A Southern Indie Bookseller Alliance 2017 Summer OKRA pick!
One of Kirkus Review’s “11 Thrillers That Will Keep You Awake This Summer”
Watch the trailer for The Devil's Muse here: https://vimeo.com/224000865
In the thrilling fifth book in the critically acclaimed series that’s “edgy, dangerous, but pulsing with life” (Bill Ott, Booklist), a Mardi Gras parade turns deadly.
It’s Mardi Gras in New Orleans and rookie cop Maureen Coughlin has no idea what she’s in for. Her night working the parades begins calmly enough—until a half-naked man careens through the crowd and throws himself onto the hood of an oncoming SUV. As she tries to deal with the incident amid the pulsing chaos of the parade, Maureen hears gunshots. Moments later, with three wounded and a handful of drunken witnesses, Maureen has a full-fledged investigation on her hands. Who was the shooter? Who was he after? Who’s the next target? City bigwigs begin pressuring Maureen and her crew for quick answers. And with an amateur camera crew intent on capturing “the real Mardi Gras” for their YouTube channel, an incompetent supervising detective, and tense race relations in a city more likely to mistrust cops than ever, it’s going to be a very long night—and a memorable first Mardi Gras—for Maureen.

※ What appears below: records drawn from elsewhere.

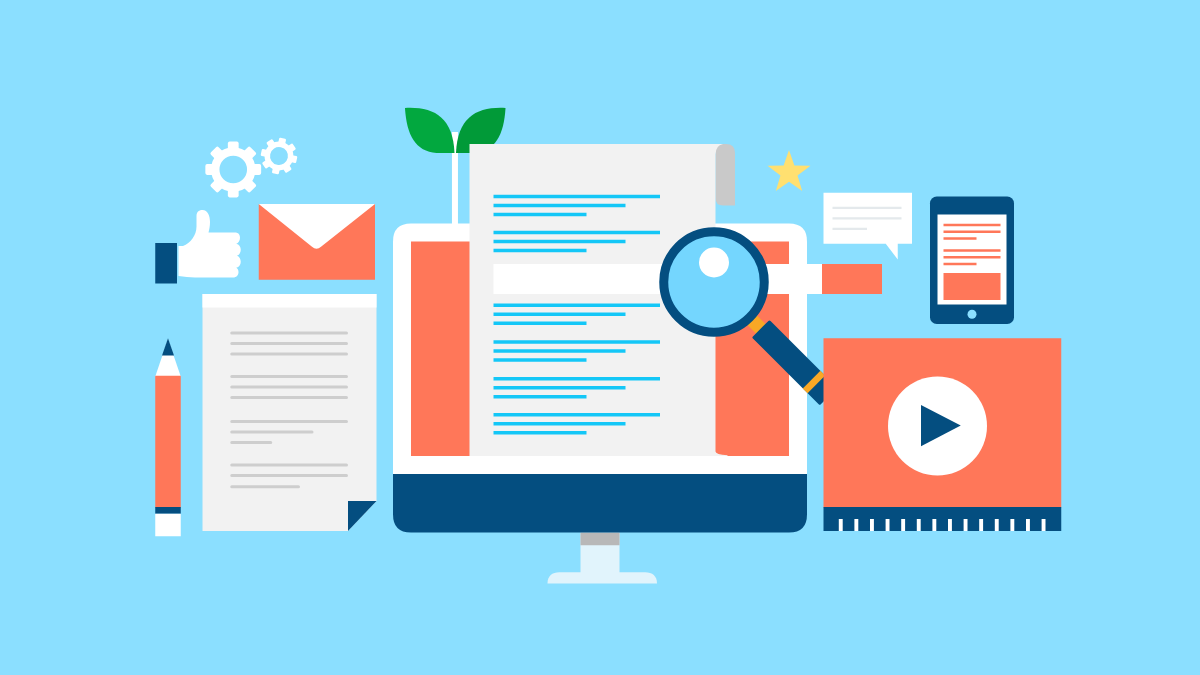
<!DOCTYPE html>
<html lang="en">
<head>
<meta charset="utf-8">
<title>Content marketing illustration</title>
<style>
:root {
  --sky: #8bdfff;
  --navy: #044e80;
  --coral: #ff7759;
  --white: #ffffff;
  --paper: #f2f2f2;
  --shade: #c9c9c9;
  --rule: #cecece;
  --cyan: #14c7f7;
  --lens: #74d6fe;
  --gold: #f9a825;
  --star: #ffe070;
  --leaf: #02a83f;
  --leaf-dark: #019a38;
  --stand: #e1f4fc;
}
html, body { margin: 0; height: 100%; overflow: hidden; background: var(--sky); }
.canvas { display: block; width: 1200px; height: 675px; background: var(--sky); }
.navy { fill: var(--navy); }
.coral { fill: var(--coral); }
.white { fill: var(--white); }
.paper { fill: var(--paper); }
.shade { fill: var(--shade); }
.gold { fill: var(--gold); }
.stand { fill: var(--stand); }
.text-lines { fill: none; stroke: var(--cyan); stroke-width: 2.3; }
.rules { fill: none; stroke: var(--rule); stroke-width: 2; stroke-linecap: round; }
.ring { fill: none; stroke: var(--white); }
</style>
</head>
<body>
<svg class="canvas" viewBox="0 0 800 450" role="img" aria-label="Computer with a long document, magnifying glass, letter, notes, phone and video player">
  <defs>
    <path id="paragraph" class="text-lines" d="M329 0H440M329 6H417M329 12H391"/>
    <rect id="tooth" x="-3.6" y="-18.6" width="7.2" height="7" rx="1.2" class="white"/>
    <g id="gear">
      <circle r="12" class="ring" stroke-width="5.6"/>
      <use href="#tooth"/>
      <use href="#tooth" transform="rotate(45)"/>
      <use href="#tooth" transform="rotate(90)"/>
      <use href="#tooth" transform="rotate(135)"/>
      <use href="#tooth" transform="rotate(180)"/>
      <use href="#tooth" transform="rotate(225)"/>
      <use href="#tooth" transform="rotate(270)"/>
      <use href="#tooth" transform="rotate(315)"/>
    </g>
    <path id="leaf" d="M270 72C289 71 302 78 303 102H291C277 101 271 90 270 72Z"/>
  </defs>

  <g id="gears">
    <use href="#gear" transform="translate(155.500 113)"/>
    <use href="#gear" transform="translate(186 104) rotate(12) scale(.65)"/>
  </g>

  <g id="thumbs-up">
    <rect class="navy" x="103.500" y="162" width="14.500" height="27"/>
    <path class="white" d="M119 164H122C127 162 131 157 131 151V144C131 141 133 140 135 140C138.500 140 140 144 140 148C140 151 139.500 153 139 155H156.500C159 155 160 156.500 160 158.500C160 160.500 159 162 157.500 162.500C159.500 163 160.500 164.500 160.500 166.500C160.500 168.500 159.500 170 158 170.500C159.500 171 160.500 172.500 160.500 174.500C160.500 176.500 159.500 178 157.500 178.500C158.500 179 159 180 159 181.500C159 183.500 157.500 185 155.500 185H130C126 185 123 184.500 119 184Z"/>
  </g>

  <g id="envelope">
    <rect class="coral" x="172.500" y="136" width="77.500" height="50.500"/>
    <path class="white" d="M172.500 136H250L214 164.500Q211 167 208 164.500Z"/>
  </g>

  <g id="pencil">
    <path class="white" d="M112 226L120.500 251H103.500Z"/>
    <path class="navy" d="M112 225.500L116 237H108Z"/>
    <rect class="coral" x="103.500" y="250.500" width="17" height="88"/>
    <rect class="navy" x="103.500" y="338" width="17" height="4.500"/>
    <rect class="white" x="103.500" y="342.500" width="17" height="15"/>
  </g>

  <g id="notes">
    <path class="paper" d="M135 196H251V334L232 354H135Z"/>
    <rect class="white" x="135" y="196" width="116" height="9"/>
    <path class="navy" d="M232 334H251L232 354Z"/>
    <path class="rules" d="M154.500 222H231M154.500 229H231M154.500 236H231M154.500 251H231M154.500 258H231M154.500 265H231M154.500 281H231M154.500 288H208M154.500 295H180.500M154.500 310H231M154.500 317H231M154.500 324.500H199"/>
  </g>

  <g id="sprout">
    <rect class="white" x="301.300" y="88" width="4" height="62"/>
    <use href="#leaf" fill="var(--leaf)"/>
    <use href="#leaf" fill="var(--leaf-dark)" transform="matrix(-1 0 0 1 607 0)"/>
  </g>

  <g id="computer">
    <rect class="stand" x="387" y="355" width="26" height="28"/>
    <rect x="387" y="355" width="26" height="8.500" fill="#b8b8b8"/>
    <path class="stand" d="M365 389C365 384 368 381.500 373 381.500H430C435 381.500 438 384 438 389Z"/>
    <path class="white" d="M262 317V161Q262 149 274 149H526Q538 149 538 161V317Z"/>
    <rect class="coral" x="274" y="161" width="252" height="143"/>
    <path class="navy" d="M262 316H538V343Q538 355 526 355H274Q262 355 262 343Z"/>
  </g>

  <g id="long-document">
    <path class="shade" d="M477 96H484Q490 96 490 102V137H482Q477 137 477 132Z"/>
    <path class="paper" d="M313 96H482Q477 97 477 103V301Q477 303 485 303.500V304H313Z"/>
    <use href="#paragraph" y="131"/>
    <use href="#paragraph" y="155"/>
    <rect class="white" x="329" y="176" width="125" height="20"/>
    <use href="#paragraph" y="203.500"/>
    <use href="#paragraph" y="228"/>
    <use href="#paragraph" y="252.500"/>
    <use href="#paragraph" y="276.500"/>
  </g>

  <g id="highlight-tab">
    <rect class="white" x="500" y="176" width="48.500" height="20"/>
    <rect class="coral" x="548" y="176" width="40" height="20"/>
  </g>

  <g id="magnifying-glass">
    <g transform="translate(476 188) rotate(45)">
      <rect class="gold" x="34" y="-4.500" width="12" height="9"/>
      <rect class="navy" x="44" y="-8.300" width="64" height="16.600" rx="1"/>
      <rect class="gold" x="92" y="-8.300" width="4.500" height="16.600"/>
    </g>
    <circle cx="476" cy="188" r="33.500" fill="var(--lens)" stroke="var(--navy)" stroke-width="6"/>
    <circle class="white" cx="476" cy="175" r="10"/>
  </g>

  <path id="star" fill="var(--star)" d="M526 100L529.600 110.300L540.300 110.500L531.700 117L534.800 127.300L526 121.200L517.200 127.300L520.300 117L511.700 110.500L522.400 110.300Z"/>

  <g id="speech-bubble">
    <path class="white" d="M549 128.500H608V162.500H598.500V173L590.500 162.500H549Z"/>
    <path d="M555 138.500H601M555 145.500H601M555 152.500H578" fill="none" stroke="#e4e9ec" stroke-width="1.500"/>
  </g>

  <g id="phone">
    <rect class="navy" x="620" y="131" width="56" height="85" rx="4.500"/>
    <rect class="white" x="625" y="143" width="46" height="60"/>
    <path d="M629 150H667M629 154.500H667M629 159H651M629 167H667M629 171.500H667M629 176H651" fill="none" stroke="var(--coral)" stroke-width="1.600"/>
    <rect class="coral" x="629" y="182" width="38" height="18"/>
    <circle cx="648" cy="209.500" r="3" fill="var(--sky)"/>
  </g>

  <g id="video-player">
    <rect class="coral" x="549" y="225.500" width="158.500" height="113"/>
    <rect class="navy" x="549" y="338" width="158.500" height="16"/>
    <path d="M560.500 346V354M570.900 346V354M581.300 346V354M591.700 346V354M602.100 346V354M612.500 346V354M622.900 346V354M633.300 346V354M643.700 346V354M654.100 346V354M664.500 346V354M674.900 346V354M685.300 346V354M695.700 346V354" fill="none" stroke="var(--white)" stroke-width="2.600"/>
    <circle class="white" cx="625" cy="284" r="33"/>
    <path class="navy" d="M614 270L640.500 283.700L614 297.500Z"/>
  </g>
</svg>
</body>
</html>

With The Devil’s Muse, the acclaimed crime writer Bill Loehfelm conjures rowdy New Orleans in all its mess and marvel, and sends Maureen deep into the city on another wild, high-octane adventure.
Loehfelm's low-key fifth novel featuring New Orleans beat cop Maureen Coughlin (after 2016's Let the Devil Out) finds the native New Yorker and rookie patrol officer working her first Mardi Gras. She has just pulled an emaciated man wearing nothing but hot pink zebra-print tights off the hood of an SUV. He's obviously under the influence of a powerful hallucinogen, but when gunshots ring out nearby, Coughlin pushes through the crowds to find multiple people injured. Shortly thereafter, she's notified that the junkie in the tights has died. In the chaotic hours that follow, Coughlin maneuvers through drunken revelers, an annoying street-level journalist with her own camera crew, and warring gang members to connect the mysteries of the shooting and the overdose. Fans of police procedurals will enjoy the grittiness of the narrative, but the relatively easy crime solving and the lack of any substantial character progression make this outing a bit formulaic.